··· DATA SUPPLIED
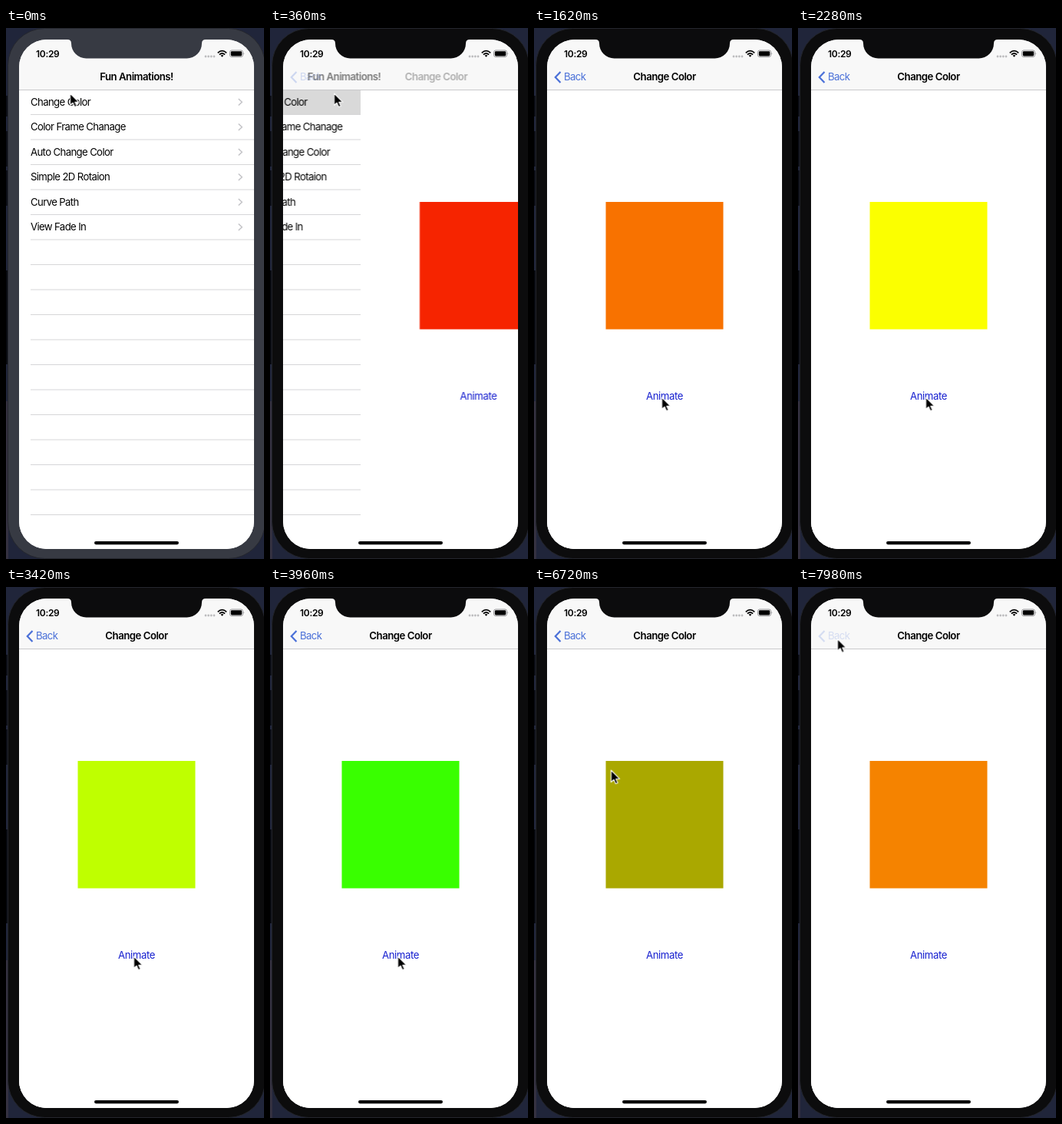
Animation of 336x690 px, one loop 8000 ms. Source, as an HTML page:

```html
<!DOCTYPE html>
<html lang="en">
<head>
<meta charset="utf-8">
<title>Fun Animations</title>
<style>
  html, body { margin: 0; width: 100%; height: 100%; overflow: hidden; background: #1d2132; }
  svg { display: block; width: 336px; height: 690px; }
  text { font: 400 13.2px Inter, Roboto, sans-serif; letter-spacing: -.64px; fill: #000; }
  .title { font-weight: 600; letter-spacing: -.5px; text-anchor: middle; }
  .time { font-weight: 600; font-size: 12px; letter-spacing: -.3px; }
  .action { fill: #1720d0; letter-spacing: -.45px; text-anchor: middle; }
  .line { stroke: #d6d6d8; }
  .arrow { fill: none; stroke: #c3c3c7; stroke-width: 1.5; }
</style>
</head>
<body>
<svg viewBox="0 0 336 690">
  <defs>
    <clipPath id="screen"><rect x="17" y="15" width="306" height="662" rx="36"/></clipPath>
  </defs>

  <!-- desktop and side buttons -->
  <rect width="336" height="690" fill="#20253a"/>
  <rect y="315" width="3" height="122" fill="#080a10"/>
  <rect y="485" width="3" height="205" fill="#343140"/>
  <g fill="#0c0e16">
    <rect y="88" width="3" height="27"/>
    <rect y="134" width="3" height="46"/>
    <rect y="185" width="3" height="46"/>
  </g>

  <rect id="bezel" x="2.5" y=".5" width="335" height="689" rx="48" fill="#0c0c0d" stroke="#24262d"/>

  <g clip-path="url(#screen)">
    <rect x="17" y="15" width="306" height="662" fill="#fff"/>
    <g id="list"></g>
    <g id="detail">
      <rect x="17" y="80" width="306" height="597" fill="#fff"/>
      <rect id="square" x="93.5" y="226" width="153" height="165.5" fill="#f62400"/>
      <text class="action" x="170" y="483">Animate</text>
    </g>

    <rect x="17" y="15" width="306" height="65" fill="#f8f8f8"/>
    <path d="M17 80.5H323" stroke="#c9c9cb"/>
    <text id="listTitle" class="title" x="170" y="68.3">Fun Animations!</text>
    <text id="detailTitle" class="title" x="170" y="68.3">Change Color</text>
    <g id="back">
      <path d="M34.5 57L27.8 64L34.5 71" fill="none" stroke="#4a70d8" stroke-width="2.2"/>
      <text x="39" y="68.3" style="fill:#4a70d8">Back</text>
    </g>

    <text class="time" x="39" y="37.8">10:29</text>
    <g fill="#bcbcbe">
      <circle cx="260" cy="37" r="1.4"/><circle cx="263.7" cy="37" r="1.4"/>
      <circle cx="267.3" cy="37" r="1.4"/><circle cx="271" cy="37" r="1.4"/>
    </g>
    <g fill="none" stroke="#000" stroke-width="1.8">
      <path d="M275.8 32.3Q281.5 27 287.2 32.3M277.9 34.6Q281.5 31.3 285.1 34.6"/>
      <path d="M279.6 35.8Q281.5 34.3 283.4 35.8L281.5 37.8Z" fill="#000" stroke="none"/>
    </g>
    <rect x="291.5" y="29" width="17" height="8.6" rx="2.4" fill="none" stroke="#8d8d8f" stroke-width=".9"/>
    <rect x="292.8" y="30.2" width="14.4" height="6.2" rx="1.3"/>
    <path d="M309.6 31.8Q311.2 33.3 309.6 34.8Z" fill="#8d8d8f"/>
    <rect x="115" y="667" width="110" height="4.2" rx="2.1"/>
  </g>

  <path id="notch" fill="#0c0c0d" d="M80 14V15Q85 15 85 20A19.5 19.5 0 0 0 104.500 39.500H235.500A19.500 19.500 0 0 0 255 20Q255 15 260 15V14Z"/>

  <path id="cursor" d="M0 0V15.500L3.600 12.200L6 17.600L8.700 16.400L6.300 11.200H11Z" fill="#000" stroke="#fff" stroke-width="1.1" stroke-linejoin="round"/>
</svg>

<script>
  const LOOP = 8000;
  const ROW = 32.5, TOP = 80;
  const names = ['Change Color', 'Color Frame Chanage', 'Auto Change Color',
    'Simple 2D Rotaion', 'Curve Path', 'View Fade In'];

  const rows = names.map((name, i) => {
    const y = TOP + ROW * (i + .5);
    return `<text x="32" y="${y + 4.6}">${name}</text>
      <path class="arrow" d="M302.8 ${y - 4.300}l4.500 4.300l-4.500 4.300"/>`;
  });
  const lines = Array.from({ length: 17 }, (_, i) =>
    `<path class="line" d="M32 ${TOP + ROW * (i + 1)}H323"/>`);
  document.getElementById('list').innerHTML =
    `<rect x="17" y="80" width="306" height="597" fill="#fff"/>
     <rect id="highlight" x="17" y="80" width="306" height="32.5" fill="#d9d9d9"/>`
    + lines.join('') + rows.join('');

  // Each step is [time, value, easing towards the next step].
  function play(id, property, steps) {
    const first = steps[0], last = steps[steps.length - 1];
    const all = [[0, first[1]], ...steps, [LOOP, last[1]]];
    const frames = all.map(([time, value, easing = 'linear']) =>
      ({ offset: time / LOOP, [property]: value, easing }));
    document.getElementById(id).animate(frames, { duration: LOOP, iterations: Infinity });
  }

  const move = (x, y = 0) => `translate(${x}px, ${y}px)`;
  const HOLD = 'step-end';
  const PRESS = 180, PUSH = 240, PUSHED = 740;
  const GLIDE = 'cubic-bezier(.25, .8, .3, 1)';

  for (const id of ['bezel', 'notch'])
    play(id, 'fill', [[PRESS, '#373a43', HOLD], [PRESS + 1, '#0c0c0d']]);

  play('highlight', 'opacity', [[PRESS, 0, HOLD], [PRESS + 1, 1]]);
  play('list', 'transform', [[PUSH, move(0), GLIDE], [PUSHED, move(-92)]]);
  play('detail', 'transform', [[PUSH, move(306), GLIDE], [PUSHED, move(0)]]);
  play('listTitle', 'transform', [[PUSH, move(0), GLIDE], [PUSHED, move(-110)]]);
  play('listTitle', 'opacity', [[PUSH, 1], [PUSH + 250, 0]]);
  play('detailTitle', 'transform', [[PUSH, move(140), GLIDE], [PUSHED, move(0)]]);
  play('detailTitle', 'opacity', [[PUSH, 0], [PUSHED - 100, 1]]);
  play('back', 'opacity', [[PUSH, 0], [PUSHED, 1], [7920, 1, HOLD], [7921, .2]]);

  play('square', 'fill', [
    [1230, '#f62400', 'ease-in-out'], [2170, '#fbff00'],
    [3050, '#fbff00', 'ease-in'], [3420, '#bfff00', 'ease-out'], [3990, '#38ff00'],
    [6150, '#38ff00', 'ease-in'], [6720, '#aaa800', 'ease-out'], [7100, '#f58300']
  ]);

  play('cursor', 'transform', [
    [420, move(83.5, 85), 'ease-in-out'], [1080, move(166.5, 480)],
    [6260, move(166.5, 480), 'ease-in'], [6720, move(100.5, 238.5), 'ease-out'],
    [7400, move(51.5, 67.5)]
  ]);
</script>
</body>
</html>
```
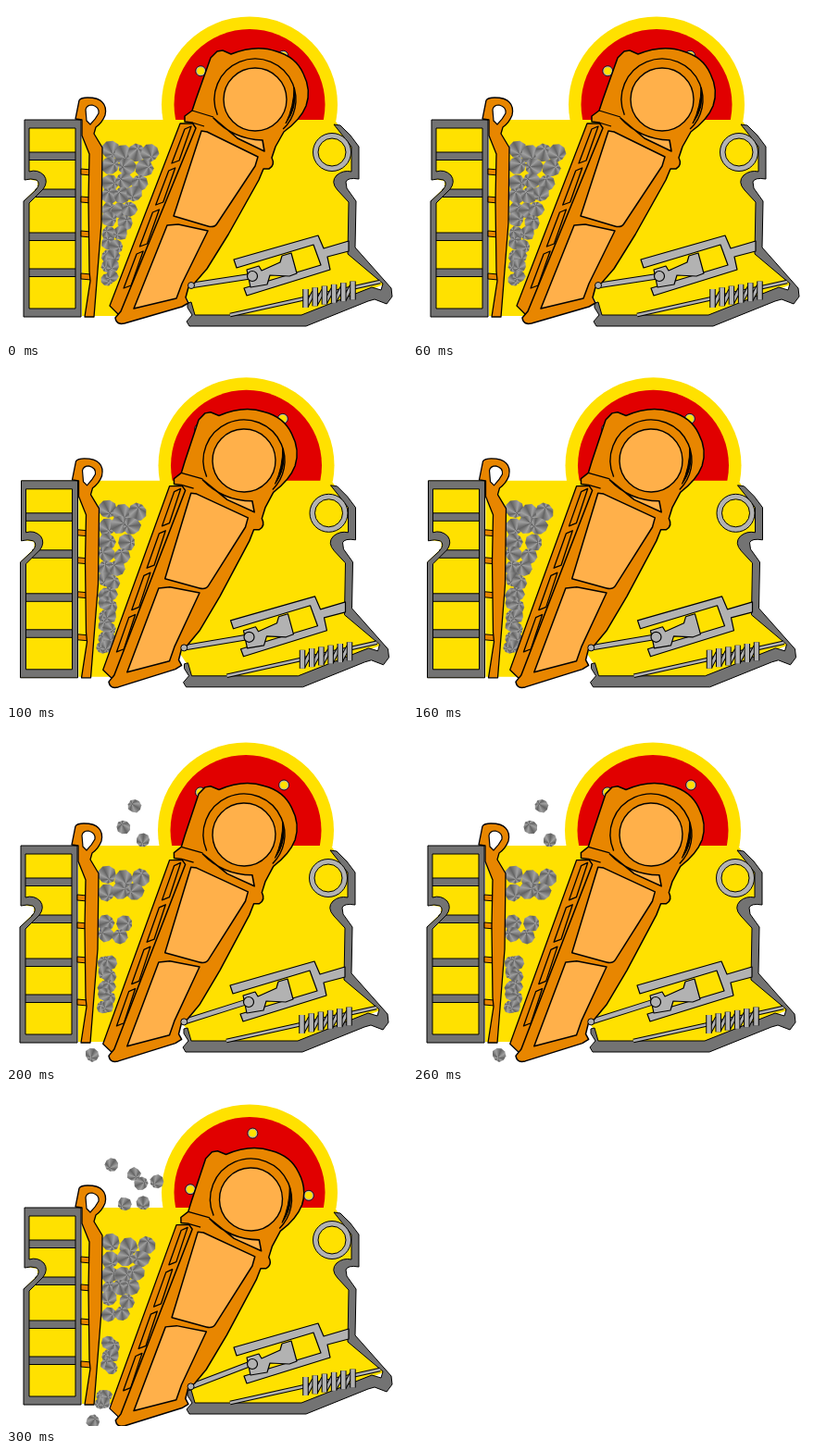
An HTML page with a canvas for the animation above (0.4 s loop, 433x361 px).

```html
<!DOCTYPE html>
<html lang="en">
<head>
<meta charset="utf-8">
<title>Jaw crusher</title>
<style>
html, body { margin: 0; width: 100%; height: 100%; overflow: hidden; background: #fff; }
canvas { display: block; }
</style>
</head>
<body>
<canvas id="stage" width="433" height="361"></canvas>
<script>
const ctx = document.getElementById('stage').getContext('2d');
const YELLOW = '#ffe100', RED = '#e10000', ORANGE = '#e88600', LIGHT = '#ffb04a';
const STEEL = '#737373', SILVER = '#b2b2b2', INK = '#000';
const STEP = 100;
const PIVOT = [269, 101];

// heaps: top and bottom of each pile between the jaws; loose: stones in flight
const poses = [
  { shake: [0, 0], pivot: [269, 101], tilt: 0, wheel: 34.5,
    heaps: [[158, 295]], loose: [] },
  { shake: [-3.5, -1.2], pivot: [257, 100], tilt: -0.021, wheel: 38,
    heaps: [[155, 310]], loose: [] },
  { shake: [-4, 2], pivot: [257, 113], tilt: -0.021, wheel: 40,
    heaps: [[159, 188], [207, 223], [251, 301]],
    loose: [[139, 82], [127, 105], [148, 119], [93, 351]] },
  { shake: [0, 2], pivot: [264.5, 116], tilt: -0.02, wheel: 3,
    heaps: [[165, 238], [273, 298], [328, 340]],
    loose: [[114, 79], [138, 89], [146, 99], [163, 97], [128, 121], [148, 120], [94, 356]] }
];

function shape(d, fill, width = 1.3) {
  const path = new Path2D(d);
  ctx.fillStyle = fill;
  ctx.fill(path, 'evenodd');
  if (!width) return;
  ctx.strokeStyle = INK;
  ctx.lineWidth = width;
  ctx.stroke(path);
}

function disc(x, y, r, fill, width = 0) {
  ctx.beginPath();
  ctx.arc(x, y, r, 0, 7);
  ctx.fillStyle = fill;
  ctx.fill();
  if (!width) return;
  ctx.strokeStyle = INK;
  ctx.lineWidth = width;
  ctx.stroke();
}

function bar(x1, y1, x2, y2, size) {
  ctx.beginPath();
  ctx.moveTo(x1, y1);
  ctx.lineTo(x2, y2);
  ctx.strokeStyle = INK;
  ctx.lineWidth = size + 2;
  ctx.stroke();
  ctx.strokeStyle = SILVER;
  ctx.lineWidth = size;
  ctx.stroke();
}

function seeded(seed) {
  return () => (seed = seed * 16807 % 2147483647) / 2147483647;
}

function rock(x, y, r, rand) {
  ctx.save();
  ctx.translate(x, y);
  ctx.rotate(rand() * 6.3);
  const shine = ctx.createConicGradient(0, -r * 0.5, 0);
  for (let i = 0; i <= 10; i++) shine.addColorStop(i / 10, i % 2 ? '#a0a0a0' : '#636363');
  ctx.beginPath();
  for (let i = 0; i < 9; i++) {
    const k = r * (0.92 + rand() * 0.16), a = i * Math.PI * 2 / 9;
    ctx.lineTo(k * Math.cos(a), k * Math.sin(a));
  }
  ctx.closePath();
  ctx.fillStyle = shine;
  ctx.fill();
  ctx.restore();
}

// Rows of stones fill the gap between the plates and shrink as they are crushed.
function heap(pose, top, bottom, rand) {
  const size = y => 10 - (y - 155) * 0.022;
  for (let y = top; y <= bottom + 1; y += size(y) * 1.6) {
    const r = size(y);
    const face = follow(pose, 187 - (y - pose.pivot[1] - 26) * 0.385, 0)[0];
    const left = 103 + pose.shake[0] + r - Math.max(0, y - 290) * 0.15;
    const right = Math.max(left + 5, Math.min(160, face - r - 10));
    const gaps = Math.max(1, Math.round((right - left) / (r * 1.6)));
    for (let i = 0; i <= gaps; i++)
      rock(left + (right - left) * i / gaps, y + (rand() - 0.5) * 5, r, rand);
  }
}

function rocks(pose) {
  const rand = seeded(4711);
  for (const [top, bottom] of pose.heaps) heap(pose, top, bottom, rand);
  for (const [x, y] of pose.loose) rock(x, y, 7.5, rand);
}

function wheel(degrees) {
  ctx.save();
  ctx.beginPath();
  ctx.rect(160, 0, 210, 124);
  ctx.clip();
  disc(263, 106.5, 95, YELLOW);
  disc(263, 106.5, 81.5, RED);
  for (let i = 0; i < 4; i++) {
    const a = (degrees + i * 90) * Math.PI / 180;
    const x = 263 + 64 * Math.cos(a), y = 106.5 + 64 * Math.sin(a);
    disc(x, y, 5.5, SILVER, 0.8);
    disc(x, y, 4, YELLOW);
  }
  ctx.restore();
}

function housing() {
  shape('M82 123H355L373 150V180L360 183L370 211V267L408 301L390 308L320 336H203L198 320L185 300L130 335H82Z', YELLOW, 0);
  shape('M20 123H81V336H19V211L34 196V189L20 187Z', YELLOW, 0);
  // side frame
  for (const [x, y] of [[24, 158], [32, 198], [24, 245], [24, 284]])
    shape(`M${x} ${y}H76V${y + 8.5}H${x}Z`, STEEL, 1);
  shape('M20 123H81V336H19V211L32 199Q38 192 33 188Q27 186 20 188ZM25 132V179Q34 176 41 183Q46 190 40 198L25 213V327H75V132Z', STEEL, 1);
  // right wall and sole
  shape('M354 128L361 129L372 140L381 152V187Q369 185 367 190L368 197L378 211L377 261L416 305L417 314L411 322L398 317L391 319L324 346H198L195 341L201 334L196 326V321L200 320L204 334H319L395 304L405 307L407 300L369 268L370 212L358 199Q350 190 357 183Q364 177 373 179V152Z', STEEL, 1);
  disc(352, 158, 20.5, SILVER, 1);
  disc(352, 158, 15, YELLOW, 1);
}

function linkage(end) {
  // tension rod and spring
  bar(242, 334, 404, 298, 2.5);
  for (let i = 0; i < 6; i++) {
    const x = 323.5 + i * 10.2, y = 316 - i * 1.7;
    if (i < 5) bar(x + 1, y + 8, x + 9, y - 7, 3);
    bar(x, y - 10, x, y + 10, 4.5);
  }
  // clevis with sliding seat
  shape('M246 274L337 248L343 262L370 254V265L347 271L350 285L260 313L257 305L340 280L332 258L249 283Z', SILVER, 1.2);
  shape('M260 285L273 281L276 286L296 277L298 270L308 267L314 289L306 292L285 291L282 301L264 304Z', SILVER, 1.2);
  bar(...end, 262, 292.5, 4.5);
  disc(266, 292, 5.5, SILVER, 1.2);
}

function fixedPlate() {
  for (const y of [176, 206, 243, 289])
    shape(`M81 ${y}L92 ${y + 1}V${y + 7}L81 ${y + 6}Z`, ORANGE, 1);
  shape('M75 122L79 102Q81 99 88 99Q100 99 104 104Q109 109 107 118Q104 126 97 131L95 138L104 153L103 235L95 336H85L91 297L90 287L89 210L90 160L82 140V123Z', ORANGE);
  shape('M87 124L86 112Q87 107 93 107Q101 109 100 116Q97 122 91 128Z', '#fff', 1.2);
}

function jaw() {
  // wear plate with its windows
  shape('M188 127L202 127L208 132L133 332L123 335L112 324Z', ORANGE);
  for (let i = 0; i < 4; i++) {
    const y = 133 + i * 45, x = 193 - i * 17.3;
    shape(`M${x} ${y}L${x + 7} ${y - 3}L${x - 6} ${y + 34}L${x - 14} ${y + 37}Z`, ORANGE);
  }
  shape('M234 48L243 52Q270 41 292 49Q313 55 321 73Q330 91 324 108Q318 123 300 136L291 152L287 164Q291 172 284 176L278 176L273 188L240 247L217 284L204 299L197 304L194 315L197 321L190 325L128 343Q119 345 118 337L124 330L205 132L201 126L193 125V119L201 113L205 101L221 56L228 49Z', ORANGE, 1.5);
  // bearing head
  ctx.beginPath();
  ctx.arc(269, 101, 44, 2.75, 7.1);
  ctx.strokeStyle = INK;
  ctx.lineWidth = 1.4;
  ctx.stroke();
  shape('M311 88Q315 110 302 127Q311 108 311 88Z', INK, 1);
  shape('M201 113L224 120M201 126L214 130', 'transparent');
  shape('M224 121Q245 144 277 145L279 157L250 143Z', LIGHT, 1.6);
  disc(269, 101, 34, LIGHT, 1.4);
  // panels
  shape('M211 135L217 136L272 163L269 173L228 235Q225 240 218 238L181 227Z', LIGHT, 1.5);
  shape('M174 237L186 236L218 243L190 300L184 316L138 327Z', LIGHT, 1.5);
}

function follow(pose, x, y) {
  const c = Math.cos(pose.tilt), s = Math.sin(pose.tilt);
  const dx = x - PIVOT[0], dy = y - PIVOT[1];
  return [pose.pivot[0] + dx * c - dy * s, pose.pivot[1] + dx * s + dy * c];
}

// Runs the parts with the canvas moved and turned.
function placed([x, y], tilt, ...parts) {
  ctx.save();
  ctx.translate(x, y);
  ctx.rotate(tilt);
  for (const part of parts) part();
  ctx.restore();
}

function draw(pose) {
  const [sx, sy] = pose.shake;
  const [px, py] = follow(pose, 200, 302);
  ctx.clearRect(0, 0, 433, 361);
  ctx.lineJoin = 'round';
  placed(pose.shake, 0, () => wheel(pose.wheel), housing, () => linkage([px - sx, py - sy]));
  rocks(pose);
  placed(pose.shake, 0, fixedPlate);
  placed(pose.pivot, pose.tilt, () => ctx.translate(-PIVOT[0], -PIVOT[1]), jaw);
  disc(px, py, 3.5, SILVER, 1);
}

const start = performance.now();
function tick() {
  const elapsed = performance.now() - start;
  draw(poses[Math.floor(elapsed / STEP) % poses.length]);
  requestAnimationFrame(tick);
}
tick();
</script>
</body>
</html>
```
······
**GOAL OF THE EXERCISE:**
Go through the entries and copy every line that has "Math".

**SOLUTION:**
    const k = r * (0.92 + rand() * 0.16), a = i * Math.PI * 2 / 9;
    ctx.lineTo(k * Math.cos(a), k * Math.sin(a));
    const left = 103 + pose.shake[0] + r - Math.max(0, y - 290) * 0.15;
    const right = Math.max(left + 5, Math.min(160, face - r - 10));
    const gaps = Math.max(1, Math.round((right - left) / (r * 1.6)));
    const a = (degrees + i * 90) * Math.PI / 180;
    const x = 263 + 64 * Math.cos(a), y = 106.5 + 64 * Math.sin(a);
  const c = Math.cos(pose.tilt), s = Math.sin(pose.tilt);
  draw(poses[Math.floor(elapsed / STEP) % poses.length]);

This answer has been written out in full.